Unit 4 Family Materials

Relating Multiplication to Division

Relating Multiplication to Division

In this unit, students make sense of division and learn to multiply and divide whole numbers within 100. They also use the four operations to represent and solve two-step word problems. Students work toward these end-of-year goals:

  • fluently multiply and divide within 100
  • know from memory all products of two one-digit numbers

Section A: What is Division?

In this section, students think about division in terms of equal-size groups, just as they have done with multiplication. For instance, the expression \(30 \div 5\) can represent putting 30 objects into 5 equal groups, or putting 30 objects into groups of 5. Students see that, in general, dividing can mean answering the question "how much is in one group?" or "how many equal groups can be made?"

30 objects put into 5 equal groups

Groups of dots.

30 objects put into groups of 5

equal sized groups. 30 objects in groups of 5

Section B: Relating Multiplication and Division

In this section, students make connections between the result of division and the missing factor in a multiplication equation.

For example, the value of \(30 \div 6\) is the missing factor in \(\underline{\hspace{1 cm}} \times 6 = 30\). This understanding helps students recognize division facts based on the multiplication facts they know.

Students also learn to use properties of operations to multiply. For example, if they know \(3 \times 7\), they also know \(7 \times 3\).

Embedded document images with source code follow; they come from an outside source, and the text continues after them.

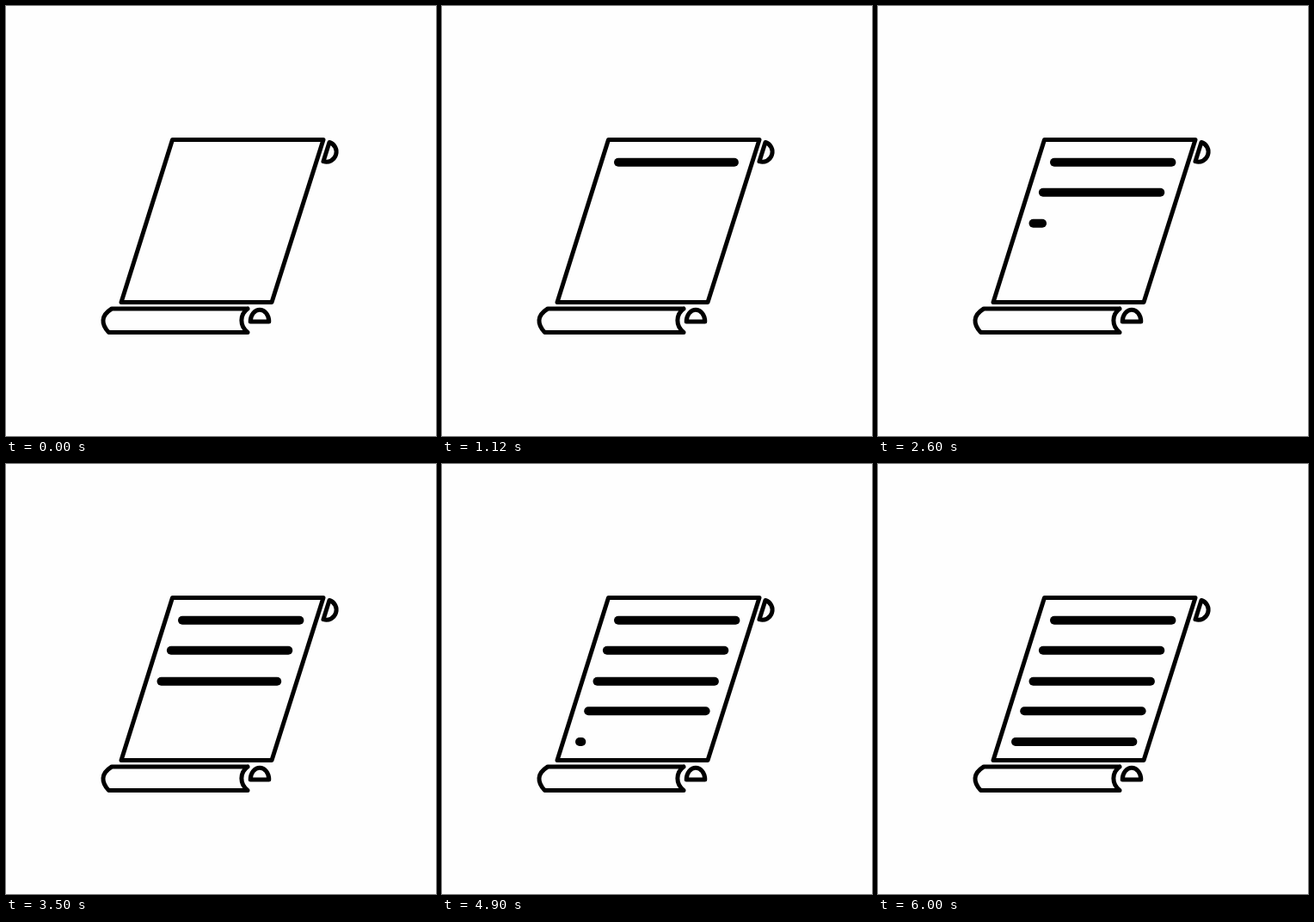
Animation of 500x500 px, one loop 6040 ms. Source, as an HTML page:

```html
<!DOCTYPE html>
<html lang="en">
<head>
<meta charset="utf-8">
<title>Scroll being written</title>
<style>
  html, body { margin: 0; width: 100%; height: 100%; overflow: hidden; background: #fefefe; }
  svg { display: block; width: 100vw; height: 100vh; }
  path { fill: none; stroke: #000; stroke-linecap: round; stroke-linejoin: round; }
  .outline { stroke-width: 5; }
  .bar { stroke-width: 10; }
</style>
</head>
<body>
<svg viewBox="0 0 500 500">
  <g id="scroll">
    <path class="outline" d="M193.5 155.5H369L309 344.5H134Z"/>
    <path class="outline" d="M376 158.5A11.6 11.6 0 0 1 369 180.7Z"/>
    <path class="outline" d="M284.2 367A10.8 13.7 0 0 1 305.8 367Z"/>
    <path class="outline" d="M281 352H123C110 360 110.5 370 119.5 379.5H281C271.5 372 271.5 359 281 352"/>
  </g>
</svg>
<script>
  const LOOP = 6040, DRAW = 1200, LENGTH = 136.4;

  // Left end, height and start time of each written line
  const lines = [
    [205, 181.8, 0],
    [191.9, 216.8, 1200],
    [180.5, 252.8, 2385],
    [170.2, 287.2, 3592],
    [160, 323, 4800]
  ];

  const scroll = document.getElementById('scroll');
  const bars = lines.map(() => {
    const bar = document.createElementNS('http://www.w3.org/2000/svg', 'path');
    bar.setAttribute('class', 'bar');
    return scroll.appendChild(bar);
  });

  const easeInOut = t => (1 - Math.cos(Math.PI * t)) / 2;

  function draw(time) {
    lines.forEach(([x, y, start], i) => {
      const t = Math.min((time - start) / DRAW, 1);
      bars[i].setAttribute('d', t > 0 ? `M${x} ${y}h${easeInOut(t) * LENGTH}` : '');
    });
  }

  const begin = performance.now();
  function tick() {
    const time = (performance.now() - begin) % LOOP;
    draw(Math.floor(time / 20) * 20);
    requestAnimationFrame(tick);
  }
  draw(0);
  requestAnimationFrame(tick);
</script>
</body>
</html>
```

They can also decompose (or break apart) the 7 in \(7 \times 3\) into 5 and 2, and then find \((5 \times 3) + (2 \times 3)\). An area diagram can show this strategy for multiplying.

Area diagram.

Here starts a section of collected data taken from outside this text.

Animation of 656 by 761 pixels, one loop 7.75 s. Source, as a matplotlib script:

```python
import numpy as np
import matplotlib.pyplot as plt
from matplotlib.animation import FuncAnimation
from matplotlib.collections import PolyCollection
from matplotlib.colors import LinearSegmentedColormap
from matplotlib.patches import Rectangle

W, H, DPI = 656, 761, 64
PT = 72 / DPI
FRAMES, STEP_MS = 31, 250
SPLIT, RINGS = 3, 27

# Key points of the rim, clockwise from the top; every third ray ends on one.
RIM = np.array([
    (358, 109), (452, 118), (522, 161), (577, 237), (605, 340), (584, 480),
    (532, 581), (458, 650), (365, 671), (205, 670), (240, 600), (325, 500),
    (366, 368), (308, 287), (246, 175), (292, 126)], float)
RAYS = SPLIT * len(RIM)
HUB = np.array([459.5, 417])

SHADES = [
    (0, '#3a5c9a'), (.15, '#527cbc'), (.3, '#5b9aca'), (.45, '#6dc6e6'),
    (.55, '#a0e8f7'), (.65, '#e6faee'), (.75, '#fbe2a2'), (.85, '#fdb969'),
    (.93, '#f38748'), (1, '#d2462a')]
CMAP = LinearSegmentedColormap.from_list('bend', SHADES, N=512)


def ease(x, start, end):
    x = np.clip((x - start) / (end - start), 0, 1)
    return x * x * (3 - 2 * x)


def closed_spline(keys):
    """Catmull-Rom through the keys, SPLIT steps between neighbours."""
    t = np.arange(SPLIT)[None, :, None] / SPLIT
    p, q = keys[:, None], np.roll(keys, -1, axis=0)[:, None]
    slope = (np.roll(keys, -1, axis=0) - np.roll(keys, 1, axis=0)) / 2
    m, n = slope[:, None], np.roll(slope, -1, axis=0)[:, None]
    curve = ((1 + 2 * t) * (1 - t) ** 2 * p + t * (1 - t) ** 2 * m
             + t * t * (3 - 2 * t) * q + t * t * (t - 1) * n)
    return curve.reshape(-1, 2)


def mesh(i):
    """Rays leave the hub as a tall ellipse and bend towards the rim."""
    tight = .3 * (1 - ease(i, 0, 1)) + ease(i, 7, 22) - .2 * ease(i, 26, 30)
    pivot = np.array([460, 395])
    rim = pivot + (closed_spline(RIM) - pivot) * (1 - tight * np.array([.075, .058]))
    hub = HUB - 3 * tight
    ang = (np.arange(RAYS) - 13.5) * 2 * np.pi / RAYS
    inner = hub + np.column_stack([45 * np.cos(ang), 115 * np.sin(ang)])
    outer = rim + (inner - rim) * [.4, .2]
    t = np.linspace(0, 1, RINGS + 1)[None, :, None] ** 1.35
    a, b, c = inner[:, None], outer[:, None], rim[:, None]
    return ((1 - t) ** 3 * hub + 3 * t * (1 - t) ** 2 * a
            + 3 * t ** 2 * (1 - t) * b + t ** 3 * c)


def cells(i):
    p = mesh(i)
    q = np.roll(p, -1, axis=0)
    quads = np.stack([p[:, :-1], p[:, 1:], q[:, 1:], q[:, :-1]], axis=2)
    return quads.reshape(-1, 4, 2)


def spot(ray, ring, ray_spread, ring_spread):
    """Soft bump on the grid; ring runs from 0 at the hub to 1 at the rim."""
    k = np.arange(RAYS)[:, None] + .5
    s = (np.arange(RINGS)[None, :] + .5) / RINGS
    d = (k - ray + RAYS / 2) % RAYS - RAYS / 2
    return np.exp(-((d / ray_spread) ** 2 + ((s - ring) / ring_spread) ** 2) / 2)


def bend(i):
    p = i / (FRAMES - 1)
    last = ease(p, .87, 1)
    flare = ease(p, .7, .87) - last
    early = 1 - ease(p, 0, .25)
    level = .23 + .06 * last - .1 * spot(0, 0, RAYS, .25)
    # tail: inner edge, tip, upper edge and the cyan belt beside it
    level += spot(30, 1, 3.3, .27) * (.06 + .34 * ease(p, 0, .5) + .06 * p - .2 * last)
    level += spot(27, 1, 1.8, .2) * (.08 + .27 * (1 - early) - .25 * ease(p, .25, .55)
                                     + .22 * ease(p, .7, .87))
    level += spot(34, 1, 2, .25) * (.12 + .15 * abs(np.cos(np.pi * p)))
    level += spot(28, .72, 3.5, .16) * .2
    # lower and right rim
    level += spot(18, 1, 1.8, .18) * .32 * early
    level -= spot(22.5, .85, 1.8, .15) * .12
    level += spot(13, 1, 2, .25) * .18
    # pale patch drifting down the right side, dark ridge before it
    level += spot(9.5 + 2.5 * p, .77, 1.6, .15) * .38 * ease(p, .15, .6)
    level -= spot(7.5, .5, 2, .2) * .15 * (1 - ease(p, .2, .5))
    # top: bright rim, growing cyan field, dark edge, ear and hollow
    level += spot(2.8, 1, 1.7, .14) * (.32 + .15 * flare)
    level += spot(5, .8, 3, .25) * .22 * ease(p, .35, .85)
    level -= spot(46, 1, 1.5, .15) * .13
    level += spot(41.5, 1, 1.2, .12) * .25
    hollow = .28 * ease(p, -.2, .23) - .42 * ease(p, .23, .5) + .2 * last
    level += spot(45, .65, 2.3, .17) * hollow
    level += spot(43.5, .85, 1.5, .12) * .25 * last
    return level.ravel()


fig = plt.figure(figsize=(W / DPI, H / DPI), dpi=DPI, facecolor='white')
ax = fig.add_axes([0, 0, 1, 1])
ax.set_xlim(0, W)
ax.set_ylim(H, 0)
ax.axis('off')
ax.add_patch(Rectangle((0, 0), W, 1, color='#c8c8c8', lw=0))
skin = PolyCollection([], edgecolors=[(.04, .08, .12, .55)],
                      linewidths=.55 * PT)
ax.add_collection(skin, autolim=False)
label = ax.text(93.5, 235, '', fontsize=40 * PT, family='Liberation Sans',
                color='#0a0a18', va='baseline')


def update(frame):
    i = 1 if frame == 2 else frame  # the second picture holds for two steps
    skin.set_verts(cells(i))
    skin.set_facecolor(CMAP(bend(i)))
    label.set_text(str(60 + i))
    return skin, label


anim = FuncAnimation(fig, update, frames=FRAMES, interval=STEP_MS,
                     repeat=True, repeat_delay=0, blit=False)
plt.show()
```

Section C: Multiplying Larger Numbers

In this section, students use different strategies to multiply larger numbers. First, they multiply a single-digit number by a multiple of 10, relying on what they know about place value. For instance, \(2 \times 40\) means 2 groups of 4 tens, or \(2 \times 4 \times 10\). Then, they multiply a single-digit number by other two-digit numbers.

Students see that it is helpful to break apart the two-digit numbers by place value, into tens and ones. For example, \(3 \times 15\) can be calculated by finding \(3 \times 10\) and \(3 \times 5\). They use base-ten blocks or diagrams and area diagrams (with and without a grid) to help them find such products.

base-ten blocks or diagrams

Base ten blocks or diagrams.

gridded area diagram

Area diagram.

ungridded area diagram

Ungridded area diagram.

Section D: Dividing Larger Numbers

In this section, students divide larger numbers. They continue to use the relationship between multiplication and division and their understanding of place value to find quotients. For example, to find the value of \(78 \div 3\), they may think about putting 78 in 3 equal groups and use multiplication to find what is in each group.

\(3 \times 10 = 30\)
\(3 \times 10 = 30\)
\(3 \times 6 = 18\)
\(10 + 10 + 6 = 26\)

\(3 \times 20 = 60\)
\(3 \times 6 = 18\)
\(20 + 6 = 26\)

Try it at home!

Near the end of the unit, ask your student to find answers to the following problems:

  • \(6 \times 16\)
  • \(98 \div 7\)

Questions that may be helpful as they work:

  • How did you break up the problem to make it easier for you to solve?
  • Can you rewrite the division problem as a multiplication problem?